So all in all, it was sandy, foamy and entirely too sweet. It looked like a mess. And it was assuredly not made better by being separated into the component pieces of apparently some entirely different pie that has meringue and raspberries.

If you happen to like that, that’s your business. Taste is a funny thing. But as a deconstructed pie, the dish totally failed. And to this day, it lingers in my mind as indelible as the amazing dish served to me all those years ago at Postrio.

3 Comments leave one →
  1. May 24, 2011 9:48 am

    I used to work at Creo a little over a year ago and people used to RAVE about this dessert. I never tried it, so I wouldn’t know, but your review is pretty interesting. I definitely would have been looking for the heavy whipped cream, too!

  2. May 24, 2011 2:22 pm

    You seem to be suggesting that this “pie” was conceptually a bad idea from the start, not just in execution. So why did you order one? Curiosity or just to see if Creo could pull one off?

    • May 24, 2011 6:27 pm

      Good question.
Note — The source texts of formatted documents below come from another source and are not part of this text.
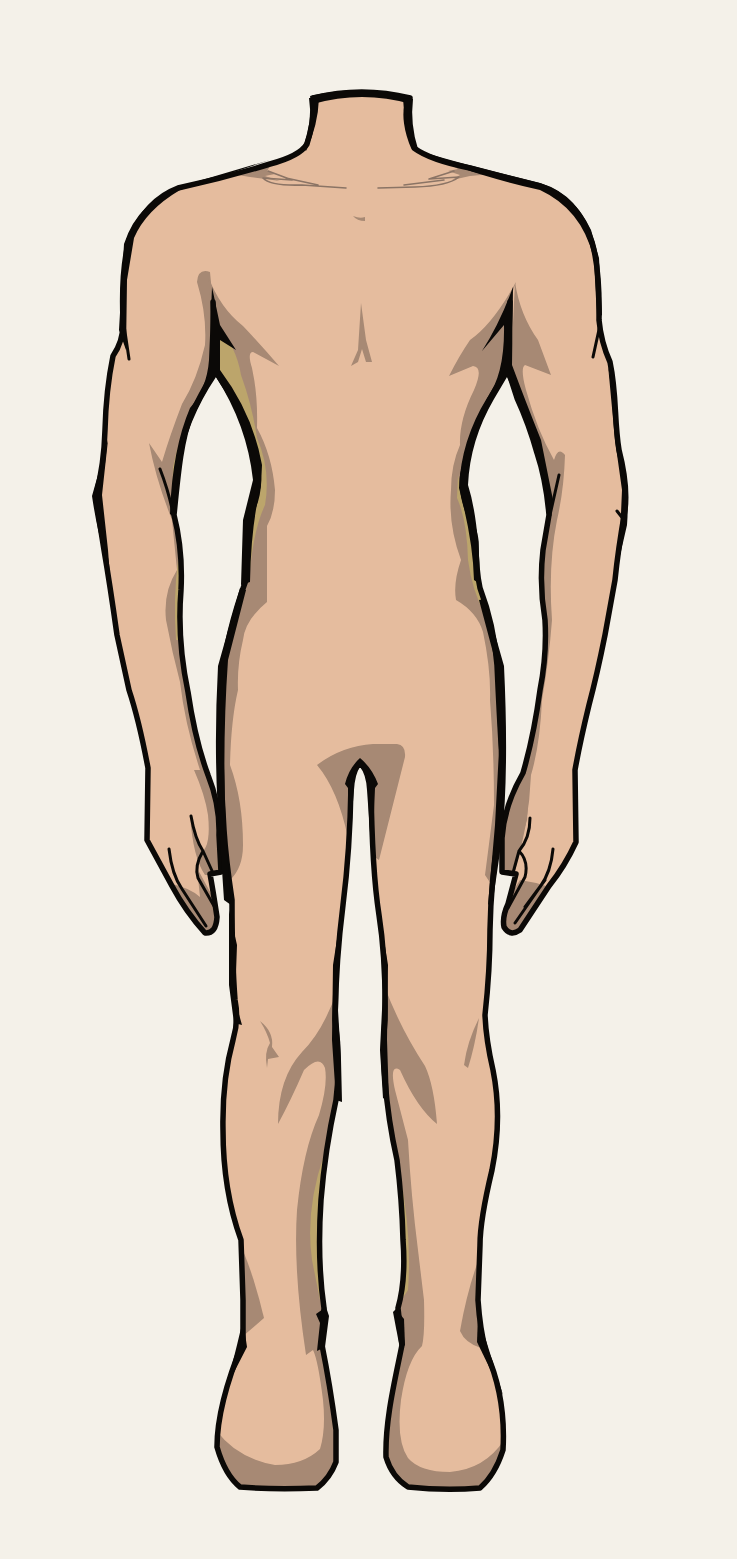
<!DOCTYPE html>
<html lang="en">
<head>
<meta charset="utf-8">
<title>Mannequin figure template</title>
<style>
:root { --paper: #f4f1e9; --skin: #e5bc9e; --shade: #a78974; --olive: #bca56b; --ink: #0b0907; --sketch: #8b7465; }
html, body { margin: 0; background: var(--paper); overflow: hidden; }
svg { display: block; width: 737px; height: 1559px; }
.skin { fill: var(--skin); }
.shade { fill: var(--shade); }
.olive { fill: var(--olive); }
.outline { fill: none; stroke: var(--ink); stroke-width: 5.5; stroke-linejoin: round; stroke-linecap: round; }
.ink { fill: var(--ink); }
.crease { fill: none; stroke: var(--ink); stroke-width: 3; stroke-linecap: round; stroke-linejoin: round; }
.sketch { fill: none; stroke: var(--sketch); stroke-width: 1.6; stroke-linecap: round; stroke-linejoin: round; }
</style>
</head>
<body>
<svg viewBox="0 0 737 1559" role="img" aria-label="Drawn mannequin body, front view, without a head">
<defs>
<path id="body" d="M313 98 Q362 86 410 98 C402 112 408 134 414 148 Q430 160 470 168 L540 186 C567 194 583 215 592 242 Q600 270 599 320 Q601 342 610 362 C617 395 614 420 619 450 Q628 485 625 510 Q618 550 615 580 L605 635 Q597 675 589 705 Q580 742 575 770 L576 842 Q565 866 549 886 L520 930 Q510 937 504 927 Q502 917 508 904 L516 874 L502 872 L502 838 Q504 806 523 773 Q534 735 540 690 Q547 655 545 620 Q539 585 543 550 L549 515 Q546 480 537 453 Q529 424 517 398 L508 370 L510 302 L507 370 L492 395 Q470 434 463 474 C459 500 474 520 476 542 Q476 570 480 588 Q494 625 497 665 Q499 710 502 760 Q501 805 498 840 Q491 880 490 930 Q490 970 485 1015 Q486 1040 493 1070 C500 1105 498 1140 492 1170 Q480 1220 480 1245 L478 1300 Q480 1330 486 1352 C500 1383 505 1415 503 1450 Q495 1475 480 1488 Q445 1491 408 1487 Q392 1477 386 1457 C385 1420 395 1380 402 1345 L398 1308 Q406 1280 403 1240 Q402 1200 397 1160 Q388 1120 385 1080 Q382 1050 385 1020 Q386 960 379 915 Q372 870 371 786 Q370 771 360 763 Q351 771 351 786 Q350 850 343 905 Q336 960 335 1020 Q341 1060 336 1100 Q325 1150 321 1200 Q317 1260 324 1308 L322 1345 Q330 1385 336 1430 L336 1462 Q330 1478 317 1488 Q275 1490 240 1487 Q225 1475 217 1447 C217 1412 229 1376 243 1342 L243 1300 Q242 1270 241 1240 C230 1210 223 1170 223 1130 Q222 1080 233 1040 Q239 1020 235 1000 Q232 960 232 900 Q226 860 224 830 Q219 760 222 680 Q226 635 246 580 Q245 545 250 515 Q262 490 257 465 Q250 435 240 410 L216 372 L213 302 L214 372 Q200 396 191 415 C181 440 178 475 174 515 Q183 550 181 590 Q177 640 188 692 Q195 740 208 775 Q220 805 219 835 L221 872 L210 874 Q213 890 217 917 Q216 934 205 933 Q186 912 172 886 L147 840 L148 768 Q139 720 129 690 L117 635 Q110 585 104 550 Q99 520 96 495 Q104 465 105 430 Q106 390 113 356 Q124 340 123 320 Q121 270 129 240 Q146 200 178 188 Q225 178 270 164 Q300 156 307 144 Q315 118 313 98Z"/>
<clipPath id="body-clip"><use href="#body"/></clipPath>
</defs>
<rect width="737" height="1559" fill="var(--paper)"/>
<use href="#body" class="skin"/>

<g id="shadows" class="shade" clip-path="url(#body-clip)">
<!-- underarms and flanks -->
<path d="M210 272 Q198 268 197 282 Q207 315 205 345 Q197 380 182 404 Q170 435 162 462 L149 443 Q156 480 172 520 L177 570 Q163 592 166 620 Q172 652 180 682 Q185 725 200 770 L226 770 L230 480Z"/>
<path d="M208 276 Q220 308 243 326 Q262 346 279 366 L253 352 Q247 352 252 368 Q258 395 257 428 Q272 455 275 490 Q275 512 267 526 L267 602 Q245 620 243 640 Q237 665 238 690 Q231 720 230 765 Q243 800 243 845 Q243 868 230 880 L210 880 L210 302Z"/>
<path d="M515 282 Q520 315 538 340 L551 375 L525 365 Q520 368 526 390 Q537 430 554 460 Q558 446 565 455 Q564 490 557 520 Q548 565 552 620 Q549 660 542 700 Q540 745 531 775 Q529 825 514 874 L500 874 L500 590Z"/>
<path d="M516 282 Q493 324 470 340 Q459 356 449 376 L473 366 Q484 367 474 390 Q459 420 460 445 Q451 465 451 490 Q448 525 461 560 Q453 583 456 600 Q477 612 483 632 Q491 670 490 700 Q494 750 494 805 L485 875 L491 884 L508 800 L510 300Z"/>
<!-- hands -->
<path d="M194 770 Q205 795 208 815 Q211 845 202 852 L190 815 Q193 858 205 875 L222 875 L225 770Z"/>
<path d="M172 884 Q190 888 200 897 L197 868 L220 910 L217 936 L200 936Z"/>
<path d="M514 782 L530 776 L527 820 L510 876 L500 876 L500 820Z"/>
<path d="M507 900 L520 880 Q534 882 546 886 L515 938 L500 935Z"/>
<!-- groin -->
<path d="M317 765 Q342 746 373 744 L397 744 Q406 745 405 757 L379 860 L348 838 Q338 790 317 765Z"/>
<!-- knees and calves -->
<path d="M338 988 Q324 1030 302 1052 Q278 1078 278 1124 Q291 1100 304 1070 Q320 1054 325 1068 Q328 1085 319 1115 Q303 1150 297 1210 Q293 1270 306 1355 L313 1350 Q318 1360 323 1400 Q326 1430 320 1449 Q303 1465 275 1465 Q236 1458 216 1430 L216 1492 L342 1492 L342 1360 L324 1340 L345 1050Z"/>
<path d="M384 985 Q400 1028 425 1066 Q434 1085 437 1124 Q417 1108 400 1070 Q389 1063 395 1090 L408 1140 Q411 1195 418 1250 L424 1300 Q425 1335 422 1346 Q407 1360 401 1400 Q396 1440 408 1458 Q420 1472 450 1472 Q485 1469 504 1440 L504 1492 L380 1492 L380 1040Z"/>
<path d="M238 1240 Q252 1268 264 1318 L242 1337Z"/>
<path d="M483 1248 Q468 1285 460 1331 Q465 1343 481 1348Z"/>
<path d="M260 1021 Q274 1032 272 1047 L279 1057 L268 1059 L267 1068 Q264 1052 270 1043 Q267 1032 260 1021Z"/>
<path d="M479 1018 Q475 1046 468 1068 L464 1065 Q467 1042 479 1018Z"/>
</g>

<g id="reflected-light" class="olive" clip-path="url(#body-clip)">
<path d="M216 325 Q236 345 241 375 Q252 405 257 438 Q271 470 265 505 Q253 530 249 580 L244 580 L247 520 L256 466 L230 395 L214 365Z"/>
<path d="M195 412 Q179 435 173 467 L172 515 L181 480Z"/>
<path d="M178 560 Q185 585 180 640 L176 640 Q173 600 178 560Z"/>
<path d="M458 475 L457 498 Q467 520 468 560 Q472 590 485 615 L482 560 L465 510Z"/>
<path d="M543 464 L546 515 L552 510Z"/>
<path d="M324 1155 Q305 1210 312 1260 L320 1300 L324 1240Z"/>
<path d="M400 1175 Q407 1230 400 1290 L396 1308 L408 1290 Q412 1235 400 1175Z"/>
</g>

<g id="chest-marks">
<path class="shade" d="M361 303 L366 340 L372 362 L366 362 L362 349 L358 362 L351 366 L358 350Z"/>
<path class="shade" d="M353 216 Q360 219 365 217 L365 221 Q357 221 353 216Z"/>
<path class="shade" d="M232 174 L272 163 L267 171 L275 174 L265 176 L280 181 L250 177Z"/>
<path class="shade" d="M446 162 L492 174 L470 176 L452 180 L460 175 L448 171 L458 169Z"/>
<path class="sketch" d="M268 171 L292 180 L263 178 Q270 186 302 185 L346 188 M286 178 L318 185 M454 171 L429 179 L459 177 Q448 186 415 187 L378 188 M444 180 L404 185"/>
</g>

<g id="outlines">
<use href="#body" class="outline"/>
<!-- weighted strokes -->
<path class="ink" d="M310 96 Q360 84 412 97 L411 104 Q362 90 313 104Z"/>
<path class="ink" d="M309 98 L319 98 Q318 126 306 151 L303 147 Q313 122 309 98Z"/>
<path class="ink" d="M403 98 L413 99 Q410 124 418 149 L413 148 Q404 125 403 98Z"/>
<path class="ink" d="M420 151 Q450 161 540 183 Q574 194 591 230 L599 258 L602 315 L597 318 L594 260 Q583 210 540 190 Q465 173 420 151Z"/>
<path class="ink" d="M270 160 L185 185 Q138 200 124 244 L119 330 L126 350 L127 280 L134 238 Q146 210 180 190Z"/>
<path class="ink" d="M212 287 L220 325 L236 350 L220 340 L220 370 Q253 414 262 465 L261 485 Q251 525 250 582 L241 585 L243 520 L253 480 Q247 425 216 377 Q187 420 178 470 L175 518 L170 514 Q172 450 190 408 Q207 388 209 360Z"/>
<path class="ink" d="M513 287 L512 365 Q525 400 541 440 L553 500 L548 516 Q545 460 525 415 L507 377 L494 399 Q470 440 468 485 Q479 520 480 584 L474 580 Q473 540 459 488 Q461 440 487 398 Q505 374 504 325 L482 351 Q500 323 513 287Z"/>
<path class="ink" d="M105 450 L92 496 Q97 530 104 552 L111 590 L108 550 L102 495 L108 440Z"/>
<path class="ink" d="M608 365 Q617 405 620 450 Q630 490 627 525 L619 560 L622 490 L615 440Z"/>
<path class="ink" d="M218 666 Q213 760 220 840 L224 900 L231 905 L226 835 Q222 745 228 660 L246 590 L240 588Z"/>
<path class="ink" d="M504 666 Q509 770 502 838 L493 900 L488 905 L495 825 L499 750 L495 660 L479 600 L485 599Z"/>
<path class="ink" d="M360 758 Q349 768 345 784 L348 788 L348 860 L354 790 Q355 774 360 767 Q366 774 367 790 L372 860 L375 788 L378 784 Q372 768 360 758Z"/>
<path class="ink" d="M340 920 L333 965 L332 1040 L336 1100 L342 1102 L341 1060 L338 1010Z"/>
<path class="ink" d="M380 915 L388 965 L387 1040 L389 1102 L383 1098 L380 1050 L383 990Z"/>
<path class="ink" d="M237 945 L235 1000 L242 1025 L234 1023 L229 985 L229 910Z"/>
<path class="ink" d="M326 1307 L329 1316 L325 1347 L317 1351 L320 1323 L316 1314Z"/>
<path class="ink" d="M396 1309 L404 1319 L405 1345 L400 1349 L393 1312Z"/>
<path class="ink" d="M243 1320 L247 1347 L229 1382 L222 1405 L237 1345Z"/>
<path class="ink" d="M478 1315 L489 1350 L503 1395 L493 1375 L477 1342Z"/>
</g>

<g id="creases" class="crease">
<path d="M160 469 Q169 492 174 518 M559 475 L550 515 M124 325 L129 359 M600 325 L593 357 M617 511 L624 520"/>
<path d="M191 816 Q195 839 203 851 L213 873 M169 849 Q172 875 182 889 L206 926 M203 851 Q194 866 198 878 L214 906"/>
<path d="M530 818 Q530 838 519 851 L513 873 M553 849 Q551 872 540 887 L515 923 M519 851 Q529 861 525 877 L508 908 M545 880 L525 907"/>
</g>
</svg>
</body>
</html>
I was with a group of friends, and one of them ordered the dessert. But you are right, I am suggesting the idea was bad from the start. Although I could imagine a much much better execution for a deconstructed key lime pie. A simple key lime custard, paired with a buttery graham flour cookie alongside, with something gently whipped cream to cut the tartness.

      One of my friends also ordered the farmed Atlantic salmon, even though she was a dedicated reader of my blog. Which just goes to show how difficult it is to change people’s behavior when it comes to choosing what to eat.

Leave a Reply

Fill in your details below or click an icon to log in:

WordPress.com Logo

You are commenting using your WordPress.com account. Log Out /  Change )

Google photo

You are commenting using your Google account. Log Out /  Change )

Twitter picture

You are commenting using your Twitter account. Log Out /  Change )

Facebook photo

You are commenting using your Facebook account. Log Out /  Change )

Connecting to %s

%d bloggers like this: